:: Supplied records ::
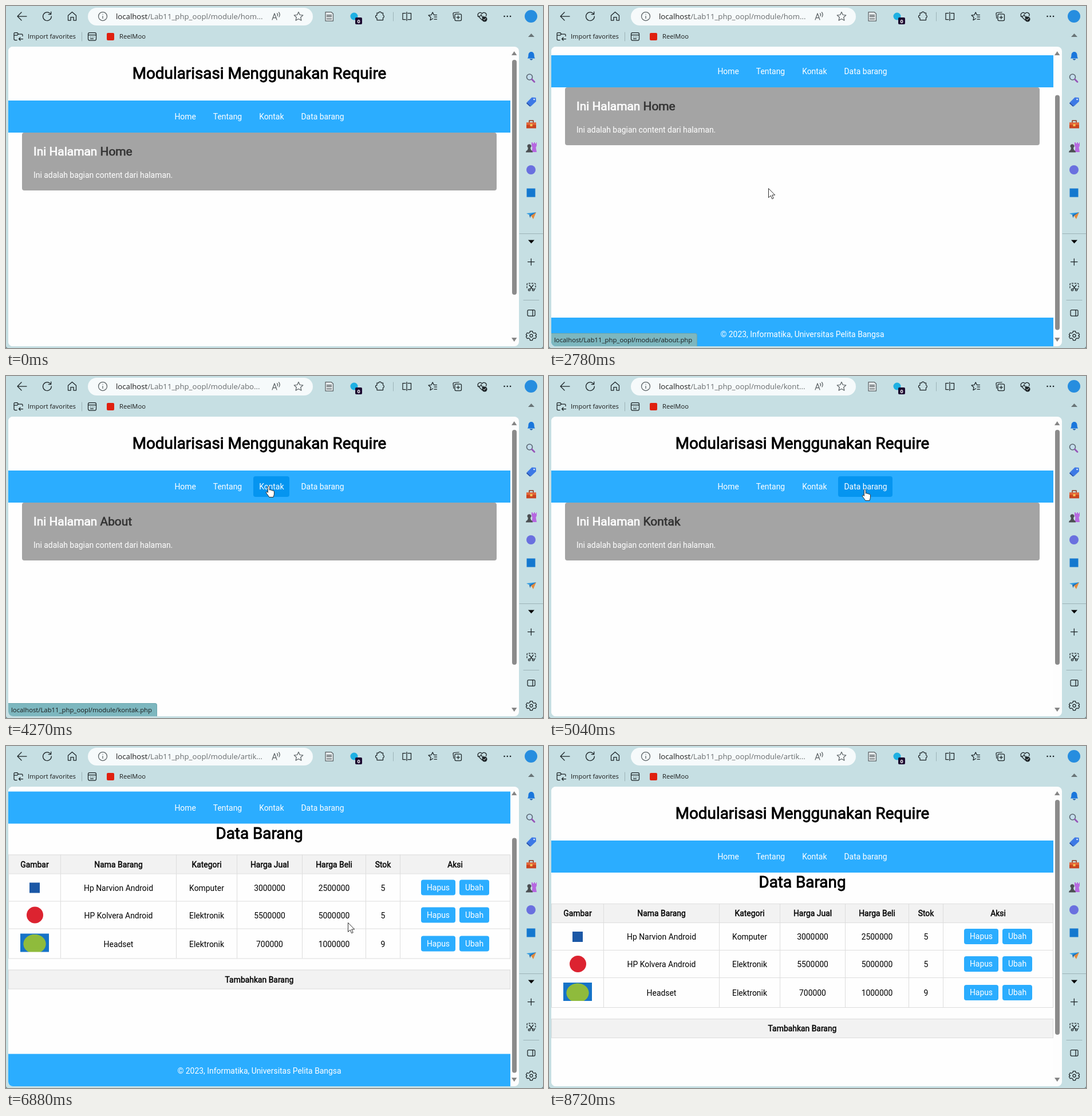
Animation of 938 by 597 pixels, one loop 9480 ms. Source, as an HTML page:

```html
<!DOCTYPE html>
<html lang="id">
<head>
<meta charset="utf-8">
<title>Modularisasi Menggunakan Require</title>
<style>
@property --y { syntax: "<number>"; inherits: true; initial-value: 0; }

html, body { margin: 0; width: 100%; height: 100%; overflow: hidden; background: #5d7c80; }
.stage {
  --url: "hom..."; --name: "Home"; --link: "home"; --tip: 0; --box: 1; --tab: 0;
  --hand: 0; --hx: 280px; --hw: 57px;
  position: relative; width: 938px; height: 597px; overflow: hidden;
  border-radius: 0 0 4px 4px; background: #c6dfe3; color: #000;
  font: 13.92px/20px Roboto, sans-serif;
  animation: page 9480ms step-end infinite, hover 9480ms step-end infinite, scroll 9480ms infinite;
}
.stage * { box-sizing: border-box; }
.chrome, .cursor { position: absolute; left: 0; top: 0; }
.ui { position: absolute; white-space: pre; font-family: "Open Sans", "Noto Sans", sans-serif; color: #1b1b1b; }
.url { left: 192px; top: 8px; font-size: 13.2px; }
.url i { font-style: normal; color: #686c6e; }
.url i::after { content: var(--url); }
.fav { top: 43px; font-size: 11.2px; }

.view { position: absolute; left: 4px; top: 71px; width: 892px; height: 523px; overflow: hidden; border-radius: 8px; background: #fdfdfd; }
.doc { position: absolute; width: 877px; height: 609px; background: #fefefe; transform: translateY(calc(var(--y) * -85.5px)); }
.doc > * { position: absolute; margin: 0; }
h1, h2, .th { font-weight: 400; -webkit-text-stroke: .032em; }
h1 { left: 0; width: 877px; text-align: center; font-size: 27.84px; line-height: 34px; }
nav, footer { left: 0; width: 877px; background: #2badff; color: #fff; display: flex; justify-content: center; align-items: center; }
nav { top: 93.7px; height: 56.3px; gap: 10px; }
nav a { position: relative; padding: 0 10px; }
nav::before { content: ""; position: absolute; left: var(--hx); width: var(--hw); top: 10px; height: 36.5px; border-radius: 4px; background: #0595f0; opacity: var(--hand); }
footer { top: 552px; height: 57px; }
.card { left: 24px; top: 150px; width: 828.5px; height: 101px; border-radius: 4px; background: #a4a4a4; color: #fff; opacity: var(--box); }
.card > * { position: absolute; left: 20px; margin: 0; white-space: pre; }
h2 { top: 19px; font-size: 20.88px; line-height: 28px; }
h2 b { font-weight: 400; color: #333; }
h2 b::after { content: var(--name); }
.card p { top: 63.5px; }
.goods { inset: 0; opacity: var(--tab); }
.goods > * { position: absolute; }
.grid {
  top: 204px; width: 877px; display: grid;
  grid: 33px 48px 48px 52px / 91px 202px 106px 114px 111px 60px 192px;
  border: solid #ddd; border-width: 0 1px 1px 0;
}
.grid > * { border: solid #ddd; border-width: 1px 0 0 1px; display: flex; justify-content: center; align-items: center; gap: 7px; }
.th { background: #f2f2f2; }
.add { top: 405px; width: 877px; height: 34px; border: 1px solid #ddd; line-height: 32px; text-align: center; }
.grid a { padding: 0 10px; line-height: 27px; border-radius: 4px; background: #2badff; color: #fff; }
.pic { position: relative; overflow: hidden; }
.sq { width: 18px; height: 18px; background: #1b58a6; }
.dot { width: 29px; height: 29px; border-radius: 50%; background: #dc2330; }
.photo { width: 50px; height: 32px; margin-top: -3px; background: radial-gradient(ellipse 20px 17px at 25px 18px, #8fbb3c 96%, #1673c8 100%); }
.thumb { position: absolute; left: 879.5px; top: 23px; width: 8.5px; height: 410px; border-radius: 4.5px; background: #8b8b8b; transform: translateY(calc(var(--y) * 66.5px)); }
.bars { position: absolute; left: 0; top: 0; }
.tip { left: 4px; bottom: 3px; padding: 0 8px 0 5px; font-size: 11.3px; line-height: 22px; height: 23px; background: #7db7bf; border: solid #6ba5ad; border-width: 1px 1px 0 0; border-radius: 0 4px 0 8px; opacity: var(--tip); }
.tip::after { content: "localhost/Lab11_php_oopl/module/" var(--link) ".php"; }
.cursor { overflow: visible; animation: move 9480ms ease-in-out infinite; }
.arrow { opacity: calc(1 - var(--hand)); }
.hand { opacity: var(--hand); }

@keyframes page {
  13.08% { --tip: 1; }
  15.93% { --tip: 0; }
  24.58% { --tip: 1; --link: "about"; }
  31.12% { --tip: 0; }
  36.9% { --tip: 1; }
  39.03% { --tip: 0; --url: "abo..."; --name: "About"; }
  44.3% { --tip: 1; --link: "kontak"; }
  48.52% { --tip: 0; --url: "kont..."; --name: "Kontak"; }
  53.8% { --tip: 1; --link: "artikel"; }
  56.33% { --url: "artik..."; --box: 0; }
  57.38% { --tip: 0; --tab: 1; }
}
@keyframes hover {
  10.97% { --hand: 1; }
  18.9% { --hand: 0; }
  22.8% { --hand: 1; --hx: 348px; --hw: 71px; }
  25.3% { --hand: 0; }
  37% { --hand: 1; }
  42.3% { --hand: 0; }
  42.8% { --hand: 1; --hx: 428px; --hw: 63px; }
  51% { --hand: 0; }
  51.3% { --hand: 1; --hx: 501px; --hw: 95px; }
  57.7% { --hand: 0; }
}
@keyframes scroll {
  0%, 27.22% { --y: 0; animation-timing-function: ease-out; }
  29.3% { --y: .924; }
  29.85% { --y: .93; }
  30.4%, 32.2% { --y: 1; animation-timing-function: ease-out; }
  34.2%, 59.7% { --y: 0; animation-timing-function: ease-out; }
  62.5%, 73.6% { --y: 1; animation-timing-function: ease-out; }
  76%, 100% { --y: 0; }
}
@keyframes move {
  0%, 4.42% { visibility: hidden; transform: translate(665px, 532px); }
  4.43% { visibility: visible; transform: translate(665px, 532px); }
  11.5%, 18.57% { transform: translate(322px, 204px); }
  19.6% { transform: translate(340px, 208px); }
  20.57%, 22.47% { transform: translate(346px, 203px); }
  23%, 24.58% { transform: translate(385px, 202px); }
  29.3%, 29.85% { transform: translate(383px, 318px); }
  34.28% { transform: translate(610px, 400px); }
  37.45%, 40.6% { transform: translate(397px, 200px); }
  44.4% { transform: translate(454px, 192px); }
  45%, 49.58% { transform: translate(459px, 192px); }
  52.74%, 57.38% { transform: translate(552px, 198px); }
  58.9%, 59.7% { transform: translate(584px, 271px); }
  63%, 69.3% { transform: translate(583px, 290px); }
  69.41%, 71.52% { transform: translate(583px, 295px); }
  72.5%, 73.1% { transform: translate(597px, 308px); }
  80.7%, 83.33% { transform: translate(654px, 277px); }
  91.7% { visibility: visible; transform: translate(893px, 590px); }
  91.71%, 100% { visibility: hidden; transform: translate(893px, 590px); }
}
</style>
</head>
<body>
<div class="stage">
  <svg class="chrome" width="938" height="597" fill="none" stroke="#1c2427" stroke-width="1.25" stroke-linecap="round" stroke-linejoin="round">
    <defs><path id="star" d="M0-8l2.3 5 5.5.6-4.1 3.7 1.2 5.4L0 4-4.9 6.7-3.7 1.3-7.8-2.4-2.3-3z"/></defs>
    <rect x="143" y="3" width="393" height="31" rx="15.5" fill="#f6fafb" stroke="none"/>
    <!-- toolbar -->
    <path d="M36 18H21M27 11l-7 7 7 7"/>
    <path d="M78 14a7.4 7.4 0 1 0 1.3 4M78.7 10v4.5h-4.5"/>
    <path d="M108.500 16.500l7-6 7 6v8.500h-4.500v-5.500h-5v5.500h-4.500z"/>
    <g stroke="#5b6265">
      <circle cx="169" cy="18" r="7.5"/><path d="M169 17.500v4M169 14.400v.1"/>
      <path d="M465 24l4-11 4 11M466.500 20.500h5M473.500 13q2 2 .5 4.500M476.500 11q3 3.500 .5 8"/>
      <use href="#star" x="511" y="18.500"/>
      <path d="M558 10.500h10l3.500 3v12.500H558z" fill="#e6ecee"/>
      <path d="M560.500 16h8M560.500 18.500h8M560.500 22.500h8" stroke-width="1.500"/>
    </g>
    <circle cx="608" cy="18" r="6.500" fill="#1fb0e2" stroke="none"/>
    <rect x="610" y="20" width="12" height="12" rx="2" fill="#1d0930" stroke="none"/>
    <path d="M649 12h2a2.300 2.300 0 0 1 4.500 0h3v4a2.300 2.300 0 0 1 0 4.500v4h-10.500v-3.500a2.300 2.300 0 0 1 0-5v-4z"/>
    <path d="M676.500 11v15M132.500 46v15" stroke="#9db3b7" stroke-width="1"/>
    <path d="M698 12.500h-5v11h5M702 12.500h5.500v11H702M700 10.500v15"/>
    <path d="M745.500 22l-4.500 2.700 1-5-4-3.500 5-.600 2.200-4.600 2.200 4.600h5M748 19h4.500M748 23h4.500"/>
    <rect x="784" y="14" width="11.500" height="11.500" rx="2"/><path d="M782 21.500l-1-8q0-2 2-2l8-.500M789.800 17v5.500M787 19.800h5.500"/>
    <path d="M831.500 24.500l-6.500-6.500c-3-5 3.500-9 6.500-4.500 3-4.500 9.500-.500 7 4M824 18h4l2-3 2.500 5.500 1.500-2.500"/>
    <circle cx="836" cy="23" r="4.500" fill="#1c2427" stroke="none"/><path d="M834 23l1.500 1.500 2.500-3" stroke="#fff" stroke-width="1"/>
    <path d="M870.500 18h.1M875.700 18h.1M881 18h.1" stroke-width="2.500"/>
    <!-- favorites bar -->
    <path d="M19 59.500h-3q-2 0-2-2V48q0-1.500 1.500-1.500h4l2 2.500h6q1.500 0 1.500 1.500v2M14 51h5.500l2-2M29.500 57.500h-7M25 55l-2.500 2.500 2.500 2.500"/>
    <rect x="143.500" y="46.500" width="14" height="13.500" rx="2.500"/><path d="M144 50.500h13M147.500 54h.1M150.500 54h.1M153.500 54h.1M147.500 57h5"/>
    <rect x="176" y="47" width="13" height="13" rx="2" fill="#e0200f" stroke="none"/>
    <!-- sidebar -->
    <g stroke="none">
      <circle cx="917" cy="18" r="11" fill="#268ddf"/>
      <path d="M912 54l5.500-6 5.500 6z" fill="#697477"/>
      <path d="M911 91.500q1.500-2 1.500-6c0-7.500 10-7.500 10 0q0 4 1.500 6z" fill="#1976dc"/><path d="M914.500 92.500h6q-3 4-6 0" fill="#0d4fa3"/>
      <path d="M910 168l8.500-8.500 7 .5.500 6.500-9 8.500z" fill="#3d79e6"/><path d="M910 168l7 7-2 .5-6-5.500z" fill="#214fae"/><circle cx="922.500" cy="163" r="1.200" fill="#fff"/>
      <path d="M909 203.500h17v10h-17z" fill="#c9431f"/><path d="M909 203.500h17v4h-17z" fill="#e5673a"/><path d="M915.500 206h4v4h-4z" fill="#f6c052"/>
      <path d="M918 255l1.500-8-1.500-3v-6h2v2h2v-2h2v2h2v-2h1v6l-1.500 3 1.500 8z" fill="#b668e0"/>
      <path d="M908 255.500q0-3 3-4l1-4a3.500 3.500 0 1 1 4 0l1 4q3 1 3 4z" fill="#4b4f52"/>
      <circle cx="917" cy="286" r="8" fill="#6a70df"/>
      <rect x="909.500" y="318.500" width="15" height="15" fill="#1478cf"/>
      <path d="M909 362l17-2-9 6z" fill="#2f9be2"/><path d="M926 360l-5 12-4-6z" fill="#e58a3b"/><path d="M914 365l12-5-9 6-1.500 4z" fill="#1d69ad"/>
      <path d="M912 408.500h11l-5.500 6z" fill="#000"/>
    </g>
    <circle cx="914.500" cy="124" r="5" fill="#c3ddec" stroke="#5a6771" stroke-width="1.600"/><path d="M918.500 128l4.500 4.500" stroke="#9654b8" stroke-width="2.800"/>
    <path d="M914 203v-3h7v3" stroke="#8e3016" stroke-width="1.500"/>
    <path d="M897 397.500h41M904 513.500h27" stroke="#9db3b7" stroke-width="1"/>
    <path d="M911.500 446.500h11.500M917.300 441v11.500"/>
    <path d="M910 492v-6q0-2 2-2h11q2 0 2 2v6q0 2-2 2" stroke-dasharray="2.500 2.500"/>
    <path d="M914 487l5.500 7M921 487l-5.500 7"/><circle cx="914" cy="495.500" r="1.700"/><circle cx="921" cy="495.500" r="1.700"/>
    <rect x="911" y="530.500" width="13" height="10.500" rx="2"/><path d="M920 530.500v10.500"/>
    <path d="M915.500 567.500h4l.600 2.500 2.200 1.200 2.400-.700 1.900 3.300-1.800 1.700 1.800 1.700-1.900 3.300-2.400-.700-2.200 1.200-.600 2.500h-4l-.600-2.500-2.200-1.200-2.400.700-1.900-3.300 1.800-1.700-1.800-1.700 1.900-3.300 2.400.700 2.200-1.200z"/><circle cx="917.500" cy="575.500" r="2.500"/>
    <text x="616" y="29.500" text-anchor="middle" fill="#fff" stroke="none" font-family="Open Sans, sans-serif" font-size="9" font-weight="700">0</text>
  </svg>
  <div class="ui url">localhost<i>/Lab11_php_oopl/module/</i></div>
  <div class="ui fav" style="left:38px">Import favorites</div>
  <div class="ui fav" style="left:198px">ReelMoo</div>

  <div class="view">
    <div class="doc">
      <h1 style="top:30px">Modularisasi Menggunakan Require</h1>
      <nav><a>Home</a><a>Tentang</a><a>Kontak</a><a>Data barang</a></nav>
      <div class="card"><h2>Ini Halaman <b></b></h2><p>Ini adalah bagian content dari halaman.</p></div>
      <div class="goods">
        <h1 style="top:150px;margin:0">Data Barang</h1>
        <div class="grid"></div>
        <div class="add th">Tambahkan Barang</div>
      </div>
      <footer>© 2023, Informatika, Universitas Pelita Bangsa</footer>
    </div>
    <div class="thumb"></div>
    <svg class="bars" width="892" height="523" fill="#858585"><path d="M879 15l4.700-7 4.700 7zM879 508h9.400l-4.700 7z"/></svg>
  </div>
  <div class="ui tip"></div>

  <svg class="cursor" width="1" height="1" fill="#fff" stroke="#1a1a1a" stroke-width=".9" stroke-linejoin="round">
    <path class="arrow" d="M.5.5v16l3.700-3.500 2.500 5.700 2.500-1.100-2.500-5.600h5z"/>
    <path class="hand" transform="translate(-6 -1.500)" d="M5.500 1.500c1.100 0 1.700.8 1.700 2v5.200c.4-1 2.800-1 2.900.5.700-.9 2.700-.6 2.700.9.800-.8 2.600-.4 2.600 1.400v4c0 2-1.200 3-1.400 5.500H6.600c-.6-2-4-5.500-5-7.500-.9-1.700 1-2.800 2.200-1.400l.6.900V3.500c0-1.200.2-2 1.100-2z"/>
  </svg>
</div>
<script>
const heads = ["Gambar", "Nama Barang", "Kategori", "Harga Jual", "Harga Beli", "Stok", "Aksi"];
const goods = [
  ["sq", "Hp Narvion Android", "Komputer", 3000000, 2500000, 5],
  ["dot", "HP Kolvera Android", "Elektronik", 5500000, 5000000, 5],
  ["photo", "Headset", "Elektronik", 700000, 1000000, 9]
];
const cell = (html, cls = "td") => `<div class="${cls}">${html}</div>`;
const row = ([pic, ...cols]) =>
  cell(`<span class="pic ${pic}"></span>`) +
  cols.map(c => cell(c)).join("") +
  cell("<a>Hapus</a><a>Ubah</a>");
document.querySelector(".grid").innerHTML =
  heads.map(h => cell(h, "th")).join("") + goods.map(row).join("");
</script>
</body>
</html>
```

:: Activity ::
Wherever the word "stage" turns up in the material, copy the whole line.

:: Response to this exercise ::
.stage {
.stage * { box-sizing: border-box; }
<div class="stage">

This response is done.